- **TASK REQUIREMENTS**: In the records that come next, find every line with "nearest". Return those lines.

RECORDS: Begin

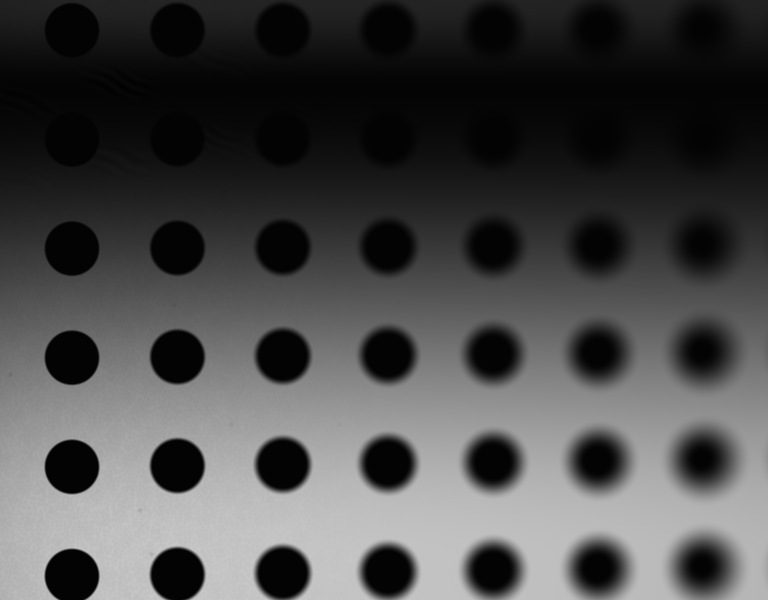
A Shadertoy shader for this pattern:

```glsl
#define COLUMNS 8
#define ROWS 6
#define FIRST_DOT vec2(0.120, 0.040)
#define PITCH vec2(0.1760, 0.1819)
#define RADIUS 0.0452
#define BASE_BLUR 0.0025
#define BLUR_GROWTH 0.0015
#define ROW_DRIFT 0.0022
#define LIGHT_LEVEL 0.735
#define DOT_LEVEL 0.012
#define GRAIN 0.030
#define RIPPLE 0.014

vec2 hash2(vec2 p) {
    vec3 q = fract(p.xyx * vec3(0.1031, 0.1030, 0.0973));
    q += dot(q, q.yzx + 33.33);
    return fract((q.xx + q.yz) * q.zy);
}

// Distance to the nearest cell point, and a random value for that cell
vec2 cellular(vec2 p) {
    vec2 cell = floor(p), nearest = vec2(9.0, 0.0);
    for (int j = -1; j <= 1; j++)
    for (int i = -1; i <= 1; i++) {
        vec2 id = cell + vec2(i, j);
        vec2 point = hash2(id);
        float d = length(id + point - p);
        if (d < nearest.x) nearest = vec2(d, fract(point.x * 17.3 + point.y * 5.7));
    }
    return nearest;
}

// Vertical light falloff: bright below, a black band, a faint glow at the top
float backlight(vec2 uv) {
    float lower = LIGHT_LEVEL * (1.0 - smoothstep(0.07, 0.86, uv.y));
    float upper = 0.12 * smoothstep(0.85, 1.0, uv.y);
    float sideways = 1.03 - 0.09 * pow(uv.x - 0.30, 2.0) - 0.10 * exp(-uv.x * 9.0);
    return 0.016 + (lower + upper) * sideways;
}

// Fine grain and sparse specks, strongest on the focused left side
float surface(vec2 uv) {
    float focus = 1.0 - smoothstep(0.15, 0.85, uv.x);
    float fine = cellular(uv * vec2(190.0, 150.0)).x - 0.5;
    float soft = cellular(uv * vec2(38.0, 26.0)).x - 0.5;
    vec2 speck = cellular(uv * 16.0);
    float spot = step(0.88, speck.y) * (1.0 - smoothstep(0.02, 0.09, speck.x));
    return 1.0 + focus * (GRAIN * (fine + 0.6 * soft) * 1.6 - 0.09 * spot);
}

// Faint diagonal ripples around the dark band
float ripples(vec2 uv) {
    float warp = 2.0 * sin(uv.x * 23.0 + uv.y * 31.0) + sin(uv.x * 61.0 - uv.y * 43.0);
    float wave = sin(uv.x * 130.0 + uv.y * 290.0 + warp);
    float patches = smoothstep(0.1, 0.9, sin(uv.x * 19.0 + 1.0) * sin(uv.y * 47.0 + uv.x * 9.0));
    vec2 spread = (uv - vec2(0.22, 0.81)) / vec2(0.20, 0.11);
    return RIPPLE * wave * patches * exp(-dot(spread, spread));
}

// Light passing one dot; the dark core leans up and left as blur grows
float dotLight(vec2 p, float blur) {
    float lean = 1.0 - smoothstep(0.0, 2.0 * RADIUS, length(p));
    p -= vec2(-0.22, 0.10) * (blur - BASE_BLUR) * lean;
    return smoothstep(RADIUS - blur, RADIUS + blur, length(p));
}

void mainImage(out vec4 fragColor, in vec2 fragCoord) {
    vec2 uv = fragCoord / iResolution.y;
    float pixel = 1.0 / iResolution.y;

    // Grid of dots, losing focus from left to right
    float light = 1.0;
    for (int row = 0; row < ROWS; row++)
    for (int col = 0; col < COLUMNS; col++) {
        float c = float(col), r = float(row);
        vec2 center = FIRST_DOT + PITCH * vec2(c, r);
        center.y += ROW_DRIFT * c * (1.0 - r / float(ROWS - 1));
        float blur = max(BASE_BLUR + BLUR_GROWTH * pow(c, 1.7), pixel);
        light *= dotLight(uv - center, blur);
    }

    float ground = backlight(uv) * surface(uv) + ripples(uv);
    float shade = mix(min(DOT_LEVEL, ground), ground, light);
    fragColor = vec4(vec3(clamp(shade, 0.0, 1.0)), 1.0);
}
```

RECORDS: End
RECORDS: Begin

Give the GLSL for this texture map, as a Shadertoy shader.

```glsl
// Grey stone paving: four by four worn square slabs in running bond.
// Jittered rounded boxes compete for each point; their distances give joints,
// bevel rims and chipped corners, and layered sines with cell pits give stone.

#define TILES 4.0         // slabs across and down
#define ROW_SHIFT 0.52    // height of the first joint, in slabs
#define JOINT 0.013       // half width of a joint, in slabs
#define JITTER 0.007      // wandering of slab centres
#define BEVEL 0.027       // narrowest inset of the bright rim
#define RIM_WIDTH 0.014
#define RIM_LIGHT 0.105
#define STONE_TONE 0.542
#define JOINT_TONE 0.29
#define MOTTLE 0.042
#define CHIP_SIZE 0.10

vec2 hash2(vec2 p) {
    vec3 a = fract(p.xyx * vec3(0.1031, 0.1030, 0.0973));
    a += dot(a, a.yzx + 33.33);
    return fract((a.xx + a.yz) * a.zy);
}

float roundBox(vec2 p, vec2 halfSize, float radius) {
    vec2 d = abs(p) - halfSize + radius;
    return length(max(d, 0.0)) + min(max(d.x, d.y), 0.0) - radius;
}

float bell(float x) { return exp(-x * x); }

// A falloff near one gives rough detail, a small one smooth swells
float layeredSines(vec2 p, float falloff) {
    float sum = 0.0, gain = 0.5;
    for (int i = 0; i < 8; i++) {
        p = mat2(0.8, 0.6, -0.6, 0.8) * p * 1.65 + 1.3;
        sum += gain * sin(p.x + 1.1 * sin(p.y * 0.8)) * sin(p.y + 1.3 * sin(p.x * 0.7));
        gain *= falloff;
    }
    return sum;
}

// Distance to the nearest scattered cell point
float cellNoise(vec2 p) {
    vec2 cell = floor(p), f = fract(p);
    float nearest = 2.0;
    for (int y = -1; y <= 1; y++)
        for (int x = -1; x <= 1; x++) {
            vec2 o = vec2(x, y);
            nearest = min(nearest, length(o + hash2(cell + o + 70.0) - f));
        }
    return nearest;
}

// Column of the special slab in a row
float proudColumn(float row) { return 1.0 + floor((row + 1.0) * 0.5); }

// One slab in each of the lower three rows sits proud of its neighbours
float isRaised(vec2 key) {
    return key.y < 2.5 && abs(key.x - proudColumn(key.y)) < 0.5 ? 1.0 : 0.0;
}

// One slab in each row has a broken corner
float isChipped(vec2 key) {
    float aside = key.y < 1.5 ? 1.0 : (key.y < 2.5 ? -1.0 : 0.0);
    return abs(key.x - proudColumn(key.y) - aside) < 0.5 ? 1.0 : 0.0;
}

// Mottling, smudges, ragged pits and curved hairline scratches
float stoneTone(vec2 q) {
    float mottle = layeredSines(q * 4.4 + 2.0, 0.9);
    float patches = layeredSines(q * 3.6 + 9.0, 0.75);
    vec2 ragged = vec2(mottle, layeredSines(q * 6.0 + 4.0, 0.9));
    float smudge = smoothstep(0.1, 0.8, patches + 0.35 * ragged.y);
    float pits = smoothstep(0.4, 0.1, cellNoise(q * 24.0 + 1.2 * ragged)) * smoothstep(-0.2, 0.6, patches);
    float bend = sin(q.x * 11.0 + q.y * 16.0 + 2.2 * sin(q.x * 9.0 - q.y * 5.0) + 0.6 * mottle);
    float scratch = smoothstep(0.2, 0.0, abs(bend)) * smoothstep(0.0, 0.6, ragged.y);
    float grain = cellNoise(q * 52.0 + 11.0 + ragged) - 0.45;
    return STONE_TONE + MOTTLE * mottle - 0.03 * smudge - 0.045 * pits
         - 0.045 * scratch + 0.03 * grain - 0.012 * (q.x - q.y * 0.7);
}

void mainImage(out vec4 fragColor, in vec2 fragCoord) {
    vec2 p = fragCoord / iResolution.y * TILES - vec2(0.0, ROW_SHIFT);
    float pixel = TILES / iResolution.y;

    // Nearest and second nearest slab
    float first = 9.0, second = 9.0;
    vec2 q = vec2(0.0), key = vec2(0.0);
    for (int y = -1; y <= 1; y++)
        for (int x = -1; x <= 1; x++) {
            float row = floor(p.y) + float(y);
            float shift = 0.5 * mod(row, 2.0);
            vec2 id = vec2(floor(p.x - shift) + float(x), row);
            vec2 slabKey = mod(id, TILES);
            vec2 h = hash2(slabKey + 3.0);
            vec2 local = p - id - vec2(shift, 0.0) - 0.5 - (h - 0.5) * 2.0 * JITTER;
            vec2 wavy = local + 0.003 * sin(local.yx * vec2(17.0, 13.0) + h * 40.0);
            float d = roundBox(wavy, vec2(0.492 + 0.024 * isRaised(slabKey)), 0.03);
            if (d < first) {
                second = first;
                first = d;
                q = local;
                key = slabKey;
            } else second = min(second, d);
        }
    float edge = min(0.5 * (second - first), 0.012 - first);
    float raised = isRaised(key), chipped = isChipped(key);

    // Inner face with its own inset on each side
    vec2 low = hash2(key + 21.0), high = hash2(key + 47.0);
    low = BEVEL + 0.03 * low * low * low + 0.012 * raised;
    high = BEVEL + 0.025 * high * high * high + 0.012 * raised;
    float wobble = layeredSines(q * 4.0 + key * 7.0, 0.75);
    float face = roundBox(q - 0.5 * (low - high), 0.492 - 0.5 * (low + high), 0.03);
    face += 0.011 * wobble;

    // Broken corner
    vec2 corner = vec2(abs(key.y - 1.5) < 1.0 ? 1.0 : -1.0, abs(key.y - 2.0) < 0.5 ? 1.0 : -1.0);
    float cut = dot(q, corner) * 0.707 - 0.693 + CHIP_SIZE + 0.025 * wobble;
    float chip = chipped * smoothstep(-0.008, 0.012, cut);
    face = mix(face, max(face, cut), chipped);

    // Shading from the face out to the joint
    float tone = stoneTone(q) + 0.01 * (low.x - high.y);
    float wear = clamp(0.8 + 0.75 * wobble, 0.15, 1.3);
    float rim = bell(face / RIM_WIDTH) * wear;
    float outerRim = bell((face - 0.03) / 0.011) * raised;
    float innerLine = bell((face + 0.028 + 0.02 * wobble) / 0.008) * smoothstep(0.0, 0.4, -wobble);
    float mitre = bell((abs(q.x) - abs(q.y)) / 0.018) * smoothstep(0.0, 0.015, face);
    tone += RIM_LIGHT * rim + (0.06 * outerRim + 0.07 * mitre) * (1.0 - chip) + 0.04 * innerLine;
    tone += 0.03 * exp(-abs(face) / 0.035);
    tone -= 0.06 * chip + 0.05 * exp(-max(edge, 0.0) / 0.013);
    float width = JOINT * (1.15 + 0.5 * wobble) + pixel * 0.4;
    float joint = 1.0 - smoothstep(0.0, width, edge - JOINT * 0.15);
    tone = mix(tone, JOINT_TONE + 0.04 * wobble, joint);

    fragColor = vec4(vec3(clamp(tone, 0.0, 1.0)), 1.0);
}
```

RECORDS: End

- **OUTPUT BELOW**:
// Distance to the nearest cell point, and a random value for that cell
    vec2 cell = floor(p), nearest = vec2(9.0, 0.0);
        if (d < nearest.x) nearest = vec2(d, fract(point.x * 17.3 + point.y * 5.7));
    return nearest;
// Distance to the nearest scattered cell point
    float nearest = 2.0;
            nearest = min(nearest, length(o + hash2(cell + o + 70.0) - f));
    return nearest;
    // Nearest and second nearest slab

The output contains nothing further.